For my girls’ birthdays this past year they invited a small crew of friends out to a “fancy” dinner and lunch respectively, while their parents (aka the bill-payers) sat a few tables away, removed from the action. It’s a far cry from the first decade-plus of their lives, when parties were mostly at home, carefully themed, and usually resulted in mom or dad — or both — short-circuiting. For those of you who have read the birthday party chapter in my book, you know the end of the story. Somehow, as soon as the final guest would depart, all that anxiety would be replaced by a very particular post-party high, that feeling you get as a parent when you realize you’ve made your kid extremely happy, magnified by the whole joyful birthday vibe, and, well I’ll say this: It feels good. (Maybe the proper analogy here might be the one about banging your head against a wall because you know how nice it will feel when you stop. ) Anyway, in the book, I explain a pretty cool strategy to get yourself through any themed party with minimal nerve damage: Break the two hours into six 20-minute blocks. To illustrate what this looks like, Food Network photographed one of my half-dozen themes, an “Almost” Sleepover Party, where kids dress in pajamas, bring their sleeping bags, but don’t actually sleep over. (This is perfect for kindergarteners, first and second graders.) Check it out if you’re in the market for party ideas, including a slumber party cake and some pretty freaking adorable pigs- and beans-in-blankets. (Get it?)

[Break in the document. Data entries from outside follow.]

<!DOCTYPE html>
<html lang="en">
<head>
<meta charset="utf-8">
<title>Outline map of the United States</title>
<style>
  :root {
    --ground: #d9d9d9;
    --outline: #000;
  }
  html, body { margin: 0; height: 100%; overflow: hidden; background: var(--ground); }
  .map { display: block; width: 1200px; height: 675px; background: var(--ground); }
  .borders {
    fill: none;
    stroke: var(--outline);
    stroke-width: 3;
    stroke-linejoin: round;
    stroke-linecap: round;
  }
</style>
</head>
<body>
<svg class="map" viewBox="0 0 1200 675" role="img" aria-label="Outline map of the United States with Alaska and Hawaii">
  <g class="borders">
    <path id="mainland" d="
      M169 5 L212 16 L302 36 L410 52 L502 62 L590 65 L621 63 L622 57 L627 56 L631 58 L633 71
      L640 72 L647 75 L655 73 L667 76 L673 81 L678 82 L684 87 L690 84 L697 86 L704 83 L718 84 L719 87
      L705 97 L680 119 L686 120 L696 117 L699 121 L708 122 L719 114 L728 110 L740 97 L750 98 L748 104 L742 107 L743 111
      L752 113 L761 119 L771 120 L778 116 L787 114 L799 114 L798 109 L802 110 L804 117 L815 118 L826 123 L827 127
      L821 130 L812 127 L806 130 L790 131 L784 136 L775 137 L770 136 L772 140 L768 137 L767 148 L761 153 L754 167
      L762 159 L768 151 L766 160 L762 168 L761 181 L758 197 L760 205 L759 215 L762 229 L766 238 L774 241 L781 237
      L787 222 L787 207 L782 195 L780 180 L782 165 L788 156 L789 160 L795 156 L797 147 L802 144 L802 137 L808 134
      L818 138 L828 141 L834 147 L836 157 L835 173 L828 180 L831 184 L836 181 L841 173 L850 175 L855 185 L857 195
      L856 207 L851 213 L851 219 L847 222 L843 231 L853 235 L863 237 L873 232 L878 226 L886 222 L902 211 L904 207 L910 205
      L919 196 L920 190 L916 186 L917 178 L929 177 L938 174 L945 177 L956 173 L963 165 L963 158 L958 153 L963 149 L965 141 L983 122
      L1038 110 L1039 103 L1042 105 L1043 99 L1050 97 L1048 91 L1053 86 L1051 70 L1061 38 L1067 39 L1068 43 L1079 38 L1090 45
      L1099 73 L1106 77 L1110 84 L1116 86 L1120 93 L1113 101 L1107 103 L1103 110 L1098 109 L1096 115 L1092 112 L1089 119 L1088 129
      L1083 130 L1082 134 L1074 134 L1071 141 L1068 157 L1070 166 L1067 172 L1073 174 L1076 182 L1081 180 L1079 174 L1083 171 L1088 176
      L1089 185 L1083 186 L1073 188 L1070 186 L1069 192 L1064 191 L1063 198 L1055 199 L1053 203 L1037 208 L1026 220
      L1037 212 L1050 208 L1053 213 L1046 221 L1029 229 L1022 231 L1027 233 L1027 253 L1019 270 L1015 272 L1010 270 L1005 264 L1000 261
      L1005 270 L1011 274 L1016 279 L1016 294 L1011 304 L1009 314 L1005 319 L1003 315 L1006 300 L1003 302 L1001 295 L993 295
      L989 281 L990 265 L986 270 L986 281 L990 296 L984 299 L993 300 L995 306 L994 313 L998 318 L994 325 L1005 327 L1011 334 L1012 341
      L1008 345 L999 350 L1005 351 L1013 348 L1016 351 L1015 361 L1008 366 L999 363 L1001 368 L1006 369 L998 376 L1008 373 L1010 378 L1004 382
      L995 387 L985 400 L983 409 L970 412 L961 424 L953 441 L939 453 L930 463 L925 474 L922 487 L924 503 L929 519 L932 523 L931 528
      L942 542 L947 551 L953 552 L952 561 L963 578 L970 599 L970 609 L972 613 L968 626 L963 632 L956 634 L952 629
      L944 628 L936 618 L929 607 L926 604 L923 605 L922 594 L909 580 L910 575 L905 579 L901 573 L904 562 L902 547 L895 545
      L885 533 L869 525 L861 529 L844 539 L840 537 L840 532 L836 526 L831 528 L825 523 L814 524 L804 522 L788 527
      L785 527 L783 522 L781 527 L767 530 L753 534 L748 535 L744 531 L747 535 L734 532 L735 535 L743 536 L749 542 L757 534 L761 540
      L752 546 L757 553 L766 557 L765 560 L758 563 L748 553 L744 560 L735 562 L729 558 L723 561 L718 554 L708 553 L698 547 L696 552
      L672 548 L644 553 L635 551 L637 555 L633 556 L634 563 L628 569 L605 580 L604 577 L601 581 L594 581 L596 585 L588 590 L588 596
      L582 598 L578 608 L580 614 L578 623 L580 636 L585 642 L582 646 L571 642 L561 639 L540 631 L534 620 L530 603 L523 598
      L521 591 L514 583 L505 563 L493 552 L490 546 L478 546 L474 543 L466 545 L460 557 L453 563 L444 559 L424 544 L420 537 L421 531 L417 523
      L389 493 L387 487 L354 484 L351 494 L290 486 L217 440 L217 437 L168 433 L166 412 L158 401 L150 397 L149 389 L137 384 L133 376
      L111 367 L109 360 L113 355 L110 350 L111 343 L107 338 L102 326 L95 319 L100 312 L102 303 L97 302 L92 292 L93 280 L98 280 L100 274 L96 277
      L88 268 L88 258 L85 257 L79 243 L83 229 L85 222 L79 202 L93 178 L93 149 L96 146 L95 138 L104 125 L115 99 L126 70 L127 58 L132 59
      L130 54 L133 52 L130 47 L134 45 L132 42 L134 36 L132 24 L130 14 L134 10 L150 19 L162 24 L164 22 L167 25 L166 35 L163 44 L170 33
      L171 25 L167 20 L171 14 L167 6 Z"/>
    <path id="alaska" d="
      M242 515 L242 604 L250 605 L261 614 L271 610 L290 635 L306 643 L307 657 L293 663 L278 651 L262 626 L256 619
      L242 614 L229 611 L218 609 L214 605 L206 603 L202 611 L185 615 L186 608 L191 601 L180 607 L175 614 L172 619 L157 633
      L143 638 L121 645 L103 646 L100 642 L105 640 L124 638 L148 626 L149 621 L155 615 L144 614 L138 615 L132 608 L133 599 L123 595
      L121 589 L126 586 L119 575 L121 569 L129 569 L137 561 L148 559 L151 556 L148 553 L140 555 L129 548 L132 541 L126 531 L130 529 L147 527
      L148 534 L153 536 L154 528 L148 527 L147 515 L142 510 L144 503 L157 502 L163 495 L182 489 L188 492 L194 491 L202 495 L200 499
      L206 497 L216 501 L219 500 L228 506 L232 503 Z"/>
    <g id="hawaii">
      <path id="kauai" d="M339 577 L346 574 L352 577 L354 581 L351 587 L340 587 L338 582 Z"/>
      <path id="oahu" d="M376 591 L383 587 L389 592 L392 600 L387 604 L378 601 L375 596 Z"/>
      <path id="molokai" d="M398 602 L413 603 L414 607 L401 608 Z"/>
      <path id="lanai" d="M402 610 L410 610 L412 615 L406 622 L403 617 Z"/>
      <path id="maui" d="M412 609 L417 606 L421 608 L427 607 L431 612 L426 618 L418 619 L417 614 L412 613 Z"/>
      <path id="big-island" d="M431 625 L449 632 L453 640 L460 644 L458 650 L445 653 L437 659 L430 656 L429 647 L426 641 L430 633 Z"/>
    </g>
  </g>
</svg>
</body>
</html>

Photo Credits: Phoebe’s handmade invitation, circa 2007: Chelsea Cavanaugh for How to Celebrate Everything. Slumber Party Cake and Pigs n Blankets: Heather Ramsdell for Food Network.
We did a similar theme for my 6 year old’s birthday party 4 (!!) years ago. She had friends come for breakfast on a Sunday morning. Kids arrived at 8:30 and cleared out by 10:30. Parents had a relaxing breakfast or coffee date out. All the kids loved it!
Fun, we do this too and call it a “sleep-under.” The kids love it but aren’t super exhausted the next day!
This brings back memories of my clever mother who did birthday parties only when you were 10 and 16. For the 10th she had the kids come for lunch–from school! So the party was one hour! It had it all-games, lunch, cake and then…BACK TO SCHOOL (which was across the street). She was (and still is) one smart cookie. She has nine children so her system worked beautifully.
That might be the most genius thing I’ve heard all year.
Funny. Kind of off your main topic, but I was just thinking about when did schools get rid of being able to go home for lunch.
Somewhere around the time most moms went to work…. In our neck of the woods it was the mid-1970s.
For my girls’ birthdays this past year they invited a small crew of friends out to a “fancy” dinner and lunch respectively, while their parents (aka the bill-payers) sat a few tables away, removed from the action.
If you’re going to go to the restaurant, why not join in??
Love this idea. My 1st grader has been dying for a sleep over, but I know he is not up to the entire affair. I would have them in the early am, when we are up. But it seems that most other parents don’t want to come so early. So the 6-8pm is a good idea. Or for us, maybe 5:30-7:30pm…. We do have 3-year-old who will giddily try to pry her way into everything.